We can offer a huge range of print binding and paper folding styles, provided in-house or via our trusted supplied network. There are dozens of ways of putting a book or brochure together, and some of the most popular are listed below. We can also offer exotic bindings like uncovered open sewn books, interscrews, side stitching and heavy pasted board covers. We can suggest novel methods and bespoke combinations. Just ask!
Flat spine with a soft cover
Books and booklets more than 2mm thick can be bound with a flat spine, with the cover creased and drawn around the text pages. To help you make the right choice, we can explain the pros and cons of techniques including perfect binding, PUR binding, signature sewing, Swiss binding and OTA binding. Considerations such as lay-flat properties, durability and cost all come in to the equation.

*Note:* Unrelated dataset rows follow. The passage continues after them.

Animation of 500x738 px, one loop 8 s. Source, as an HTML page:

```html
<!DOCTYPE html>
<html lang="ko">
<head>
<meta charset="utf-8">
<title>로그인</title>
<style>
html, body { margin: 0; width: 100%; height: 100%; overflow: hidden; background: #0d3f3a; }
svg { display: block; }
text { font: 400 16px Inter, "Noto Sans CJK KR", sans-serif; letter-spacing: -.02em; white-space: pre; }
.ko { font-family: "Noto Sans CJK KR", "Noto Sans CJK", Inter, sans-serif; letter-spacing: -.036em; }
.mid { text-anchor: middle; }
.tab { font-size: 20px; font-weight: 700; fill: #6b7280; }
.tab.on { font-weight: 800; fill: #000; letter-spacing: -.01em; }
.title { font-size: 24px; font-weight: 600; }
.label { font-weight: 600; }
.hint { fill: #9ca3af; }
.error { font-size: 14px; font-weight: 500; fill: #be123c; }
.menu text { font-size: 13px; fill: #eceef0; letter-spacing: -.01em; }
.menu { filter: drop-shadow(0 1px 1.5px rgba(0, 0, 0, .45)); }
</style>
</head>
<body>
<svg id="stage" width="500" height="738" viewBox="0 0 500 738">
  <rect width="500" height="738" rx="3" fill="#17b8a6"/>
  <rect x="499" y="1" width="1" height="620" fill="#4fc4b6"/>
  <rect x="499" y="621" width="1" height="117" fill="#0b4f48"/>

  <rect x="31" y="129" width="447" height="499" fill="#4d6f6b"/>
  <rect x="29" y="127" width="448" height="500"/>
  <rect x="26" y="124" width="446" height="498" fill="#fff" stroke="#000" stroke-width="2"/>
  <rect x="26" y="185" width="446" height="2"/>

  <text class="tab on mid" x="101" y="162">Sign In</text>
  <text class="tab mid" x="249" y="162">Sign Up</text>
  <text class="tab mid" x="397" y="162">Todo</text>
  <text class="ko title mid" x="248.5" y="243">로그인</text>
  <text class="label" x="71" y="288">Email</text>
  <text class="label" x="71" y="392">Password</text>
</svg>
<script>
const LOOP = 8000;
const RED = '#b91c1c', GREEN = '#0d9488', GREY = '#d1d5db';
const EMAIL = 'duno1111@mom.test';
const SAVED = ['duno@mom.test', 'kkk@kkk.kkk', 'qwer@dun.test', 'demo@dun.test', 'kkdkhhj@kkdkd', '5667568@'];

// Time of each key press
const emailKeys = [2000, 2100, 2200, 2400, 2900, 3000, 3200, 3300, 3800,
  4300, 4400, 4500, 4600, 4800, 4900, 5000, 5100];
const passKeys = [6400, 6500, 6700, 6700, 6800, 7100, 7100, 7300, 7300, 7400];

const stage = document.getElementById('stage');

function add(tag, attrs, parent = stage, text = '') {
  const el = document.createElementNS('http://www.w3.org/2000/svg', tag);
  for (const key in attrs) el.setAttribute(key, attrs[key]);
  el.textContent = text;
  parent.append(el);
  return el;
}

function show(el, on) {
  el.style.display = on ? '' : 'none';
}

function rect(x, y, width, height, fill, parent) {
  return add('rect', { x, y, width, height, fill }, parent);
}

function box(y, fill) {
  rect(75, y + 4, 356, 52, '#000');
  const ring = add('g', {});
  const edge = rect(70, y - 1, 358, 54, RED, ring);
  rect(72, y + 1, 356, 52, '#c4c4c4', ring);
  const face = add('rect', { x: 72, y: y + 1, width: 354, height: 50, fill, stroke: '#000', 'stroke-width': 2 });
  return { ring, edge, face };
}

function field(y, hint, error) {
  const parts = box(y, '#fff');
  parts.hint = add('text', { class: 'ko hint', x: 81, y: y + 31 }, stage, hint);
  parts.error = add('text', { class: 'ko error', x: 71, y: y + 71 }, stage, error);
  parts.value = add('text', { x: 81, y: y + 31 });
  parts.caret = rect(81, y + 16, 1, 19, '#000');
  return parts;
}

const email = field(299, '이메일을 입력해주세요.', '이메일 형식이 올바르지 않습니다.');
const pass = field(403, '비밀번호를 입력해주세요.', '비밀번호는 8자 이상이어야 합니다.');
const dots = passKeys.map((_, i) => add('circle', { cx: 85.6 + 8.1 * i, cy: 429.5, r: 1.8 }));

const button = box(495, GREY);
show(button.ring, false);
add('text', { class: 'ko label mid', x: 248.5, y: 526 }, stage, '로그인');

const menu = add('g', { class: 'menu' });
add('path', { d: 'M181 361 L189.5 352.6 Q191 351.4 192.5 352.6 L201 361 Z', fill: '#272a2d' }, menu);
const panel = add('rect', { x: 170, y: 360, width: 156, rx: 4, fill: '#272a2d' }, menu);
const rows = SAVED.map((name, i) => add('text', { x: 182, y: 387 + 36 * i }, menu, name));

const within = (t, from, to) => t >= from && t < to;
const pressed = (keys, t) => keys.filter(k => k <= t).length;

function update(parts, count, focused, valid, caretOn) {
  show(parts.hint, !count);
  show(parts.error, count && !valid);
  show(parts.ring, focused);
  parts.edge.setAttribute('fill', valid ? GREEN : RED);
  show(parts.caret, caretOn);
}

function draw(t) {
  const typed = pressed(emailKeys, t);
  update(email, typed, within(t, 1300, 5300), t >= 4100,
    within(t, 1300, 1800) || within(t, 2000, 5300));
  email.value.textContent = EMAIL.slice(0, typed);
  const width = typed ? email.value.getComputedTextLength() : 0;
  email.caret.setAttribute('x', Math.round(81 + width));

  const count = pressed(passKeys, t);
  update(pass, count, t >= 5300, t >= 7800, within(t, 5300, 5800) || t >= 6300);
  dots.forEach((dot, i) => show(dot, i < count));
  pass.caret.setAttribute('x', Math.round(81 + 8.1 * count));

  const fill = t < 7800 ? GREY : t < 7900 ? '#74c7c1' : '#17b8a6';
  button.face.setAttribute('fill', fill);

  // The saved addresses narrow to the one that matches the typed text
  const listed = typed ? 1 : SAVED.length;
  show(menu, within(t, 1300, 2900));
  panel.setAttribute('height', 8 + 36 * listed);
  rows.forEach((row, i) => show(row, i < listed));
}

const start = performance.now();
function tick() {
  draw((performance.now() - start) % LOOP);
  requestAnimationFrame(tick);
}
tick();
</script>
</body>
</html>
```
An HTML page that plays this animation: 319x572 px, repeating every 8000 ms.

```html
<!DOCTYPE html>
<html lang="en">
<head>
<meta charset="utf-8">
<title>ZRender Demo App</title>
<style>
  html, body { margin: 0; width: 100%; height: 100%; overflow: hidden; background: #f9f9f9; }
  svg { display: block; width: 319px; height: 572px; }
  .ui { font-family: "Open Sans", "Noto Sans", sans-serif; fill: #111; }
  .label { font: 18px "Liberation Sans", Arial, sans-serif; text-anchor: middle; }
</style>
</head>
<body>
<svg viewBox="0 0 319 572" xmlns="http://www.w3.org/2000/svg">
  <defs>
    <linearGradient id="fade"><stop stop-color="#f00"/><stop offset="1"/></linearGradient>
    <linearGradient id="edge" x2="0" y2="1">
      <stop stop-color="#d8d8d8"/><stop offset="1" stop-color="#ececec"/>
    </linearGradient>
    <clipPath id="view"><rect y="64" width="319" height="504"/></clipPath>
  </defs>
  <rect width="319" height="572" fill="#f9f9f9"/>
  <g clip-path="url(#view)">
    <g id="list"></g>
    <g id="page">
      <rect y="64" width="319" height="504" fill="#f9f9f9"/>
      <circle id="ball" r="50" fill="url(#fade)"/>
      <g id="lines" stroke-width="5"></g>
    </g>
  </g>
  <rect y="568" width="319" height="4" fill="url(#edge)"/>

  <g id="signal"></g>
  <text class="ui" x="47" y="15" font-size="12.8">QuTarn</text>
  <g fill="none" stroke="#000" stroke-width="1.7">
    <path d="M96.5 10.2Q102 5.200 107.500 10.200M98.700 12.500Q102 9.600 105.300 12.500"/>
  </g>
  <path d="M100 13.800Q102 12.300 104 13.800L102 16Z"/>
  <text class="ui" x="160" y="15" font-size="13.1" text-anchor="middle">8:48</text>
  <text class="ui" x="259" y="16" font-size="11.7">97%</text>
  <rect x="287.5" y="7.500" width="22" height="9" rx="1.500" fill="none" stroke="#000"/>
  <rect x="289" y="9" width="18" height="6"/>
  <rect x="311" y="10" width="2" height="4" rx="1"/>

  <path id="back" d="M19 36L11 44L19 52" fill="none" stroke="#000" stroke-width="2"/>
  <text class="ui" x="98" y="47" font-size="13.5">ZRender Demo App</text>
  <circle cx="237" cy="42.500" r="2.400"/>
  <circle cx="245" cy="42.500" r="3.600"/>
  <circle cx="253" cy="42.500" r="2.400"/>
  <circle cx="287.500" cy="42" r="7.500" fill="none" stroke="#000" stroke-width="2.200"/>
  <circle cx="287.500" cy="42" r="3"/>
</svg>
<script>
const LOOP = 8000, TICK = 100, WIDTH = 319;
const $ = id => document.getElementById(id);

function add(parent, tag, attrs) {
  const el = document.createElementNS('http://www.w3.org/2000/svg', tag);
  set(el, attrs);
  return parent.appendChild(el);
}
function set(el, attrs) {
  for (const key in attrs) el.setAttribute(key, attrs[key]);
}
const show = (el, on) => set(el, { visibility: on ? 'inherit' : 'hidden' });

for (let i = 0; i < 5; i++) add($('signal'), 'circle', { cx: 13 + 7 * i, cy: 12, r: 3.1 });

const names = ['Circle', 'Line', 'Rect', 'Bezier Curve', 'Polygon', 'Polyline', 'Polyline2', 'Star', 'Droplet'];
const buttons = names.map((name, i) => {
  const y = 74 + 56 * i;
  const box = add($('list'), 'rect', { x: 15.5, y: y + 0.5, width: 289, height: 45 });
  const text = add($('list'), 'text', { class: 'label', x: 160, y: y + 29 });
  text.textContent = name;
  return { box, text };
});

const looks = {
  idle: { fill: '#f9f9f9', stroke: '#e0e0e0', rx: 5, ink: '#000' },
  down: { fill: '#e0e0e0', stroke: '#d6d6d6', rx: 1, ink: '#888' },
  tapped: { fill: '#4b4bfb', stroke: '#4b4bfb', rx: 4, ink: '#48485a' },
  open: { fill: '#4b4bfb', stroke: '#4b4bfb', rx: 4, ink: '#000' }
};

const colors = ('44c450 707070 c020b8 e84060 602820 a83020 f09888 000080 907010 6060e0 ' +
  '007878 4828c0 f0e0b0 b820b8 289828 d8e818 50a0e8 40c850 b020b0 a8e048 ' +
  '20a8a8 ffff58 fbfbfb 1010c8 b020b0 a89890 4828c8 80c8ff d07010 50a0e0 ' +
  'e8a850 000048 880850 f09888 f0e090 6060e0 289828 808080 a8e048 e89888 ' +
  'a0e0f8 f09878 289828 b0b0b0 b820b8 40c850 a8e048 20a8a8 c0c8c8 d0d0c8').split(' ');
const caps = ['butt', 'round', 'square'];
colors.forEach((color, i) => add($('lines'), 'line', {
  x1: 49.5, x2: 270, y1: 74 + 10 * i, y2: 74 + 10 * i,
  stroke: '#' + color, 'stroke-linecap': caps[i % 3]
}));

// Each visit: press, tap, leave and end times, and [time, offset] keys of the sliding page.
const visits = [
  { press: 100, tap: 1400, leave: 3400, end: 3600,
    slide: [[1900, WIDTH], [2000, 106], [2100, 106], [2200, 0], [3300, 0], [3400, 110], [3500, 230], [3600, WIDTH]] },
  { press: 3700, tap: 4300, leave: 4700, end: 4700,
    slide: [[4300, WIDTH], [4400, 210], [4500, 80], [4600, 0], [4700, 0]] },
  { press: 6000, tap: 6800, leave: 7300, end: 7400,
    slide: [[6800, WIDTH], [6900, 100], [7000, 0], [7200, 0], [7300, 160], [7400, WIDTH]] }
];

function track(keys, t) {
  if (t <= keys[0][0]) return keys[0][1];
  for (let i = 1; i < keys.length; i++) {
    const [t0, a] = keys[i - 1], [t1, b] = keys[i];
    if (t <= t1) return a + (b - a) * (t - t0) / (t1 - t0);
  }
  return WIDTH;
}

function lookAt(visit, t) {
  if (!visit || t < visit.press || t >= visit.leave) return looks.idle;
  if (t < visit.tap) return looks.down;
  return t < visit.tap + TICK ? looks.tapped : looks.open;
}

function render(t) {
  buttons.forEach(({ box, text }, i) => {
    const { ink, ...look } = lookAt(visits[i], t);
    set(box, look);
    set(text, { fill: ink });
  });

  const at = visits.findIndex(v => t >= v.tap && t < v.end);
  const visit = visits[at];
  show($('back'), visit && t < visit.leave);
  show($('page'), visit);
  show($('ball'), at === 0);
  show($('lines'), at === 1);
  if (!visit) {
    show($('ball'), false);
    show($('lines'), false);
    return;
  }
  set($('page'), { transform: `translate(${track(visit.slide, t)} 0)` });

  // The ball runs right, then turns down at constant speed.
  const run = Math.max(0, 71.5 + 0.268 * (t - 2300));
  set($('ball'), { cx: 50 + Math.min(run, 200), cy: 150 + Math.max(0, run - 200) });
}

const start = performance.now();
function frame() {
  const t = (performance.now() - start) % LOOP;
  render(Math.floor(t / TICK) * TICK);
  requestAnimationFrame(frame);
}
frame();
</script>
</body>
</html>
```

For books, brochures and booklets up to about 4mm thick, one or two wire stitches – stronger than office staples – make for a neat and low cost binding method. The booklet can be made with one weight of paper or with a heavier cover. You can add throwouts or flaps. The stitches can be flat, or looped for filing in a ring binder. Wire can be plain steel, coloured or metallic brass. They can be ‘saddlestitched’ into the spine, or ‘stab stitched’ through the side of a block of pages.
Hardback books, boxes and cases
There are several ways to bind a hardback book. In the trade, we call it ‘case binding’, because the book block is bound first before being attached to the hard outer case with glued endpapers. The case is usually about 3mm thick, extending 3mm beyond the text block. It can be lined with printed paper, or with foil blocked, textured material. We can add bookmark ribbons or decorative head and tail bands. Ask to see examples, and get us to explain the options!
The technique for making casebound books – an inner and outer liner of cloth or paper, pasted over heavy board – is also used for making slipcases, tray-and-lid or hinged boxes, which protect and enhance printed books and other desirable objects.
Thread sewn booklets
For luxury effect, instead of wire stitches, slimmer booklets can be spine sewn with strong thread in a variety of colours, using an industrial strength version of the domestic Singer sewing machine. Or the pages can be pierced with a strong needle in three or more places and ‘loop sewn’. Japanese-style thread sewing offers even more artisanal effects.
Leporello and other special folds
A leporello is a long concertina or accordion pleated fold, either done as one piece or several pieces tipped on to each other, for extra length. It’s a Calverts speciality.
The name comes from manservant Leporello in Mozart’s opera Don Giovanni, when he unfolds a shockingly long list of his master’s conquests.
We can crease and fold sheets of paper or board in any direction, including diagonals, map folding (multiple concertinas, then in half on the short edge), cross folds and Z-cards.
Postcard books are another Calverts speciality. Individual cards are printed and collated before being edge bound with low-tack padding glue onto a strip of Mull cloth. Black, white or coloured tape is then wrapped round the spine, before the book is trimmed to size. Cards can be removed singly from the book, without nasty adhesive stickies.
Our postcard books can be any size, although they’re usually produced at A6 size (105 x 148mm). The minimum number of cards is 16 and maximum 60, including front and back cover cards.
Combs and spirals
These techniques are often used for books that need to lie open flat, like manuals and cookbooks. Small holes are punched close to the spine edge. Then a spiral or a double wire comb is threaded through the holes. It’s sometimes called ‘Wire-O’, after the leading brand. The bound edge can be exposed, partly concealed (‘half Canadian’) or fully concealed (‘full Canadian’). Ask us how!